I enjoy riding on dirt, despite the fact that the chances of breaking bones on a loose surface are much, much higher than, say, riding on a smooth racetrack. So, I was looking forward to the media race. However, my enthusiasm disappeared the minute I saw the track – it was a small and narrow loop, slushy (actually completely wet) and peppered with gravel. There wasn’t enough traction for walking, let alone racing!
As I feared, I was simply awful in the race. In the very first lap – a practice lap – I locked the rear wheel and crashed. However, when the actual race began, I wasn’t that bad at all – I held sixth position for a lap or so. That said, it was hardly an achievement, because it was a very, very slow race – I don’t remember shifting to 3rd gear.
Towards the end of the second lap, I had a massive slide, which resulted in a spectacular spin that sent me crashing quite unceremoniously. I somehow picked my bike up again, only to have another crash in the next lap. Saying it was embarrassing would be quite an understatement – I was feeling downright suicidal! However, I wasn’t the only one who was busy eating dirt – most journos were also on the floor. To be honest, it was more about survival than actual racing. The track had absolutely no grip whatsoever – it was like dancing on ice.
In lap 5, I had another crash, a highside of sorts – the bike just threw me off the saddle. When I was midway in air, I felt the snapping of my spine! And the next thing I knew was I was on my back, badly hurt. It wasn’t fun anymore! So, I stepped out of the track. And that was the end of it.

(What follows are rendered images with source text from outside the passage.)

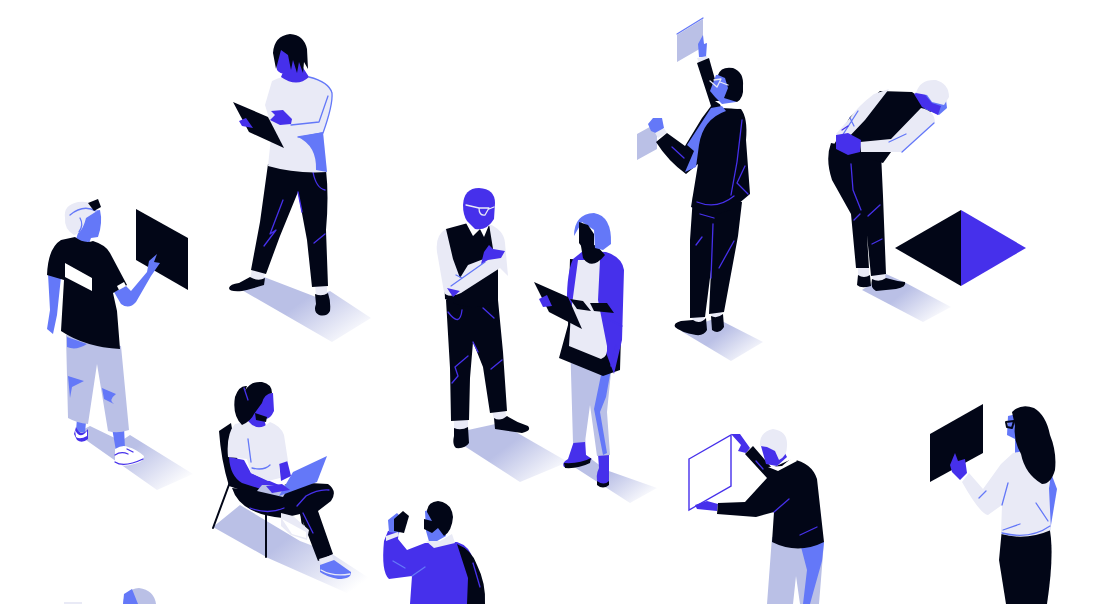
<!DOCTYPE html>
<html lang="en">
<head>
<meta charset="utf-8">
<title>Isometric people at work</title>
<style>
:root{--ink:#020617;--indigo:#4630eb;--sky:#6478f8;--lilac:#bac0e6;--mist:#e9eaf6;--paper:#fff}
html,body{margin:0;height:100%;overflow:hidden;background:var(--paper)}
svg{display:block;width:1102px;height:604px}
.ink{fill:var(--ink)}.indigo{fill:var(--indigo)}.sky{fill:var(--sky)}
.lilac{fill:var(--lilac)}.mist{fill:var(--mist)}.paper{fill:var(--paper)}
.shadow{fill:url(#shade)}
.fold,.seam,.rim,.wire{fill:none;stroke-linecap:round;stroke-linejoin:round;stroke-width:1.3}
.fold{stroke:var(--indigo)}.seam{stroke:var(--sky)}.rim{stroke:var(--mist)}.wire{stroke:var(--ink);stroke-width:2}
</style>
</head>
<body>
<svg viewBox="0 0 1102 604" role="img" aria-label="Isometric figures reading, talking, working on laptops and arranging panels">
<defs>
<linearGradient id="shade" x1="0.15" y1="0.2" x2="1" y2="0.8">
<stop offset="0.35" stop-color="#bac0e6"/><stop offset="1" stop-color="#bac0e6" stop-opacity="0"/>
</linearGradient>
</defs>

<g id="man-writing">
<path class="shadow" d="M240 289L264 277L316 297L330 291L371 318L332 342Z"/>
<path class="mist" d="M252 269L265 273L263 281L250 279ZM315 284L327 284L327 295L316 296Z"/>
<path class="ink" d="M250 277Q258 282 265 278L264 285Q251 289 242 291Q229 292 229 288Q230 284 239 283ZM315 294Q322 297 328 293Q331 302 330 311Q327 317 319 315Q313 312 316 304Z"/>
<path class="ink" d="M268 164L326 170Q329 196 326 230L328 286L312 287L307 240L298 192L280 236L266 274L251 270L260 222Z"/>
<path class="fold" d="M313 172Q316 188 325 190M283 200L270 234L276 230L264 246M298 192L302 212M325 234L314 243"/>
<path class="mist" d="M272 81Q286 74 306 76Q326 81 332 91Q334 102 323 134L327 172Q296 174 268 166L272 128L265 105Z"/>
<path class="sky" d="M298 137L323 132L327 172L316 170Q317 146 298 137Z"/>
<path class="seam" d="M309 77Q329 82 332 93Q333 105 323 133M328 96L319 122L291 125M323 133L298 137"/>
<path class="indigo" d="M285 67L300 63L309 77Q297 88 281 77ZM274 48L300 45L300 70Q283 78 277 70Z"/>
<path class="ink" d="M273 53Q274 36 290 34Q304 35 307 49L308 69L304 62L303 73L299 62L297 73L293 60L291 70L288 55L281 50L276 69Z"/>
<path class="ink" d="M233 102L268 117L284 148L249 132Z"/>
<path class="indigo" d="M239 121L246 118L253 128L242 126ZM291 124L280 125L270 120L275 115L271 111L283 110L292 119Z"/>
</g>

<g id="boy-touching-panel">
<path class="shadow" d="M76 433L90 426L121 441L130 435L193 474L157 490Z"/>
<path class="ink" d="M136 209L188 238V290L136 260Z"/>
<path class="sky" d="M48 274L61 277L57 315L53 334L47 329L50 310ZM77 418L86 422L85 433L76 431ZM112 428L124 427L125 449L116 451Z"/>
<path class="indigo" d="M76 427Q81 438 88 429L88 439Q82 444 77 440L74 434Z"/>
<path class="paper" d="M75 430Q80 440 87 431L87 436Q80 440 76 437ZM115 449Q123 444 128 447Q136 449 144 456Q144 462 134 464Q122 468 115 463Z"/>
<path class="fold" d="M115 462Q124 468 143 459M115 455Q121 451 128 454M127 449L133 452"/>
<path class="lilac" d="M66 335L121 346L129 430Q117 434 108 431L97 364L88 424Q77 423 68 418Z"/>
<path class="sky" d="M67 337L87 344Q76 351 67 347ZM68 376L84 381L72 387L70 398ZM102 388L116 394Q108 400 114 404L104 399Z"/>
<path class="sky" d="M114 292L126 286L131 291L147 272L149 261L157 254L154 262L160 263L151 276L136 302Q129 310 121 304Z"/>
<path class="sky" d="M85 212L100 210Q103 223 98 237L91 238L88 246L76 239Z"/>
<path class="ink" d="M61 240L75 237Q84 244 93 241Q106 245 110 253L127 285L113 293L117 311L120 349Q85 347 61 331L64 280L47 275Q48 248 61 240Z"/>
<path class="paper" d="M65 263L92 278V291L65 277ZM117 286L124 282L126 286L119 290Z"/>
<path class="mist" d="M65 218Q63 205 78 202Q93 200 97 211L86 218Q82 234 74 235Q64 229 65 218Z"/>
<path class="seam" d="M70 215Q83 204 96 211M80 218Q84 225 79 232"/>
<path class="ink" d="M88 203L98 199L101 207L94 211Z"/>
</g>

<g id="woman-in-chair">
<path class="shadow" d="M213 527L240 505L300 541L329 552L372 580L347 593L268 558Z"/>
<path class="wire" d="M230 482L213 528M266 494V557M300 505L304 534"/>
<path class="ink" d="M219 431L231 423L241 480L268 490L270 500L229 486Q221 460 219 431Z"/>
<path class="ink" d="M232 488L266 492L292 482L328 484Q338 491 331 501L318 511L333 554L318 561L300 514L283 518Q240 514 232 488Z"/>
<path class="mist" d="M281 513L293 516L309 530L307 540L291 535L281 526ZM319 559L332 555L335 564L322 567Z"/>
<path class="paper" d="M282 519L306 532L306 538L292 534Z"/>
<path class="sky" d="M320 565L334 560L351 572Q352 579 338 579Q327 577 320 572Z"/>
<path class="rim" d="M321 570Q333 577 350 574"/>
<path class="fold" d="M329 490Q318 489 306 496L297 506M303 513L313 533M250 508Q268 515 284 508"/>
<path class="indigo" d="M229 457L244 460L251 473L279 485L273 493L242 483Q230 476 229 457ZM279 462L287 460L291 476L281 481Z"/>
<path class="indigo" d="M252 395L273 393L274 411Q270 420 264 419L267 430Q255 439 244 427Z"/>
<path class="mist" d="M235 424L248 421Q258 433 270 422Q281 426 284 435L288 461L279 464L280 478L268 481L251 473L247 459L228 457Q226 434 235 424Z"/>
<path class="seam" d="M248 439L251 462M252 468Q264 471 270 465"/>
<path class="ink" d="M245 391Q250 381 262 382Q272 384 272 393Q264 394 262 403L254 414Q251 421 242 425Q232 415 235 397Q239 385 247 386ZM255 413L267 417L266 422L256 420Z"/>
<path class="fold" d="M244 388L248 400"/>
<path class="lilac" d="M262 485L290 485L283 497L257 491Z"/>
<path class="sky" d="M279 496L293 472L327 456L317 482Z"/>
<path class="indigo" d="M266 486L282 484L290 490L272 493Z"/>
</g>

<g id="man-arms-folded">
<path class="shadow" d="M455 440L468 430L500 423L568 462L520 482Z"/>
<path class="mist" d="M454 419L468 419L468 430L454 430ZM492 410L505 409L507 421L494 420Z"/>
<path class="ink" d="M454 428Q461 431 468 427L469 443Q465 449 456 448Q452 445 454 436ZM494 418Q500 422 507 416Q516 422 528 426Q532 431 522 433L495 429Z"/>
<path class="ink" d="M446 300L498 300L503 352L507 411L490 413L483 367L473 342L470 378L469 420L451 421L450 368Z"/>
<path class="fold" d="M448 312Q460 328 462 310M483 308L494 318M473 342L478 352M468 356L455 367L458 376L452 383M502 360L491 369"/>
<path class="ink" d="M446 229L468 223L490 226L498 242L498 300Q474 315 445 299L443 250Z"/>
<path class="mist" d="M446 229Q435 235 437 252L444 292Q447 299 461 293L500 268L508 276L505 243Q504 230 489 224L494 255L468 265L460 278L453 259Z"/>
<path class="seam" d="M451 286L485 262M456 275L462 278"/>
<path class="indigo" d="M484 252L489 245L493 249L505 251L501 258L488 260L481 264ZM447 288L460 291L453 297Z"/>
<path class="paper" d="M466 223L473 236L480 229L484 237L489 225L478 221Z"/>
<path class="indigo" d="M463 205Q464 188 479 188Q495 189 495 203L494 219Q487 231 475 229L467 221Q463 215 463 205Z"/>
<path class="rim" d="M466 205L479 208Q479 216 485 215L489 208L479 208M489 209L494 207"/>
</g>

<g id="woman-with-tablet">
<path class="shadow" d="M568 463L586 455L606 470L657 488L630 503Z"/>
<path class="indigo" d="M574 441L585 439L586 455L592 459Q581 468 564 467Q561 463 568 459ZM598 454L609 452L609 484Q604 489 598 484Q595 476 599 468Z"/>
<path class="ink" d="M564 463Q580 464 591 458L590 463Q578 469 565 468ZM597 481Q604 486 609 481L609 485Q603 490 597 485Z"/>
<path class="lilac" d="M570 338L614 342L607 412L610 455L597 456L590 405L585 442L573 443Z"/>
<path class="sky" d="M593 361L613 358L606 397L600 412L607 453L603 455L594 409L601 375Z"/>
<path class="ink" d="M570 259L607 261L622 300L620 370L603 376L559 358L568 325Z"/>
<path class="indigo" d="M573 259L583 251L606 252Q622 257 624 270L622 340L614 374L605 350L590 306L567 311Q566 274 573 259Z"/>
<path class="mist" d="M578 260L600 260L598 300L607 346Q608 357 601 359L569 346L571 312Z"/>
<path class="ink" d="M590 303L607 303L614 313L594 311ZM580 240L597 246L605 255Q592 271 583 258Z"/>
<path class="ink" d="M534 282L568 297L582 329L549 312ZM570 299L583 301L591 311L577 309Z"/>
<path class="indigo" d="M539 299L547 295L552 306L543 307Z"/>
<path class="fold" d="M610 320L622 326M616 345L611 366"/>
<path class="sky" d="M574 236Q574 214 594 213Q612 216 611 244L603 250L595 248L594 230L582 222Z"/>
<path class="ink" d="M579 222L588 225L594 234L594 248Q584 251 579 243Z"/>
</g>

<g id="man-hanging-papers">
<path class="shadow" d="M681 331L716 318L763 342L731 361Z"/>
<path class="lilac" d="M677 35L703 19V47L677 62ZM637 134L657 123V149L637 160Z"/>
<path class="seam" d="M677 34L703 18"/>
<path class="sky" d="M699 57L698 44L703 35L704 44L707 43L706 57ZM648 124L653 118L662 118L664 128L658 134L651 131Z"/>
<path class="mist" d="M697 58L707 56L708 60L699 63ZM655 133L664 128L667 133L658 138ZM692 314L704 314L704 325L693 324ZM711 309L721 309L722 319L712 319Z"/>
<path class="ink" d="M693 320Q700 325 706 318L707 330Q704 336 696 335Q680 332 675 327Q673 323 681 321ZM711 316Q717 319 723 314L724 327Q719 335 712 330Z"/>
<path class="ink" d="M693 196L742 202L738 236L724 312L709 314L711 270L705 317L690 318L690 240Z"/>
<path class="fold" d="M713 224L711 278M702 237L696 245M734 241L719 268M700 214L714 218"/>
<path class="ink" d="M697 63L709 58L716 83L721 108L741 109Q748 118 746 140L750 194L731 210L712 216L691 207L698 164L686 174Q668 161 656 142L667 133L685 146L702 118L711 106Z"/>
<path class="sky" d="M711 108L722 106L726 111Q703 119 699 145L696 167L685 172L694 151L687 145Z"/>
<path class="fold" d="M742 120L737 162L731 195M745 166L737 183L748 194M697 202Q717 210 734 196M672 147L684 158"/>
<path class="paper" d="M715 101L724 107L739 109L733 101Z"/>
<path class="sky" d="M716 75L730 74L736 102L722 104L715 97L710 91Z"/>
<path class="ink" d="M718 75Q721 66 733 68Q744 72 743 86Q744 98 737 102L724 98L728 88L725 78Z"/>
<path class="rim" d="M710 81L717 87L721 79L714 80M720 82L728 85"/>
</g>

<g id="man-bending">
<path class="shadow" d="M862 290L886 274L906 283L951 307L923 322Z"/>
<path class="mist" d="M858 267L869 267L869 278L858 278ZM872 274L885 273L886 282L873 282Z"/>
<path class="ink" d="M858 275Q864 279 870 275L871 286Q861 289 857 285ZM872 279Q879 283 886 278Q896 281 905 282Q907 287 896 289L876 291Q870 288 872 279Z"/>
<path class="ink" d="M831 143L881 153L883 196L886 274L871 276L867 235L869 268L856 268L851 214L832 180Q825 159 831 143Z"/>
<path class="fold" d="M851 164L853 190L861 210M860 214L854 220M880 205L868 216M882 239L872 244"/>
<path class="ink" d="M880 91L912 92L935 108L905 133L883 163L832 148L850 117Z"/>
<path class="mist" d="M889 89L874 94Q858 106 850 118L836 134L846 140L865 120ZM921 108Q934 110 935 122L901 152L861 152L860 142L891 139Z"/>
<path class="seam" d="M858 111L842 136M934 123L902 152M889 142L906 134M850 118L854 126"/>
<path class="indigo" d="M836 135L848 133L861 140L860 152L848 155L836 149Z"/>
<path class="fold" d="M842 130L848 126"/>
<path class="sky" d="M915 93L925 90L946 100L947 108L939 115L925 109Z"/>
<path class="indigo" d="M914 94L922 91L932 103L941 106L938 115L922 107Z"/>
<path class="mist" d="M916 93Q920 79 936 80Q949 84 949 97L944 105L932 102L927 95Z"/>
</g>

<g id="pyramid">
<path class="ink" d="M961 210V286L895 248Z"/>
<path class="indigo" d="M961 210L1026 248L961 286Z"/>
</g>

<g id="man-holding-frame">
<path class="paper" d="M689 459L731 435V486L689 510Z" stroke="#4630eb" stroke-width="1.4"/>
<path class="lilac" d="M772 537L824 542L819 604H800L796 576L793 604H767Z"/>
<path class="sky" d="M800 543L824 542L822 561L810 604H803L807 570Z"/>
<path class="indigo" d="M731 434L740 434L750 448L746 453L738 451L741 445ZM695 505L707 501L718 504L717 511L697 509Z"/>
<path class="ink" d="M745 454L753 446L772 468L792 459Q812 463 817 479L824 542Q798 555 772 542L774 512L756 517L717 514L718 503L745 502L767 478Z"/>
<path class="fold" d="M774 512L789 499M756 461L763 469M800 535L817 527"/>
<path class="paper" d="M768 467L782 466L794 456L797 461L778 471Z"/>
<path class="indigo" d="M761 446L779 442L787 457L777 466L766 464Z"/>
<path class="mist" d="M760 446Q759 432 773 429Q788 431 787 446Q787 456 779 460L775 451L767 447Z"/>
</g>

<g id="woman-touching-panel">
<path class="ink" d="M930 434L983 404V453L930 482Z"/>
<path class="sky" d="M1051 473L1057 489L1050 531L1043 534Z"/>
<path class="ink" d="M1002 528L1049 526Q1055 551 1047 604H1006L999 560Z"/>
<path class="sky" d="M1008 416L1022 413L1029 452L1015 459L1015 439L1007 435Z"/>
<path class="mist" d="M1013 453L1028 450L1048 468L1051 530Q1026 541 1001 534L1002 505L988 515Q980 514 962 482L969 473L983 489L1001 464Z"/>
<path class="seam" d="M1002 505L1008 483M986 491L979 498M1003 530L1020 524M1036 503L1048 521M1050 526Q1030 540 1002 533"/>
<path class="indigo" d="M950 465L955 453L958 461L965 459L967 473L960 480L952 472Z"/>
<path class="ink" d="M1012 412Q1021 403 1034 408Q1046 415 1050 435Q1057 452 1055 470Q1051 484 1042 484Q1025 474 1021 454Q1013 440 1015 426Z"/>
<path class="wire" d="M1006 422L1014 421L1012 428L1007 427Z"/>
</g>

<g id="man-with-phone">
<path class="indigo" d="M384 541L388 531L399 529L398 539L407 550L425 543L457 542Q470 546 473 560L468 604H410L412 576L389 579Q381 572 384 541Z"/>
<path class="ink" d="M457 544Q472 550 477 565Q486 583 485 604H467L468 578Z"/>
<path class="fold" d="M473 563L480 587"/>
<path class="seam" d="M412 576L425 567M393 561L405 568"/>
<path class="sky" d="M389 532L388 520L397 513L407 523L399 533ZM425 511L438 507L446 536L430 545L426 531Z"/>
<path class="ink" d="M394 519L403 511L409 516L404 533L394 531Z"/>
<path class="mist" d="M386 536L398 532L399 536L386 541ZM426 541L440 541L452 534L455 543L434 548Z"/>
<path class="ink" d="M427 512Q427 502 438 501Q452 503 453 517Q452 531 444 536L438 528L432 533L424 529L424 519L432 521Z"/>
</g>

<g id="person-at-edge">
<path class="mist" d="M64 602L82 602V604H64Z"/>
<path class="lilac" d="M123 604Q124 589 139 588Q154 590 156 604Z"/>
<path class="sky" d="M124 594L132 589L138 604H123Z"/>
</g>
</svg>
</body>
</html>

Did I enjoy it? Well, initially I did, until it turned out to be a full crash fest. Will I do it again? Maybe, but I would certainly prefer an actual dirt track – rather than slush.
On the whole, though, my first Rider Mania turned out to be an amazing outing, and it was definitely more enjoyable than what I had hoped for. Next time, though, I would prefer staying upright on the bike instead of on my back in the dirt. Other than that, there’s nothing to complain about when it comes to Rider Mania. The name is certainly apt!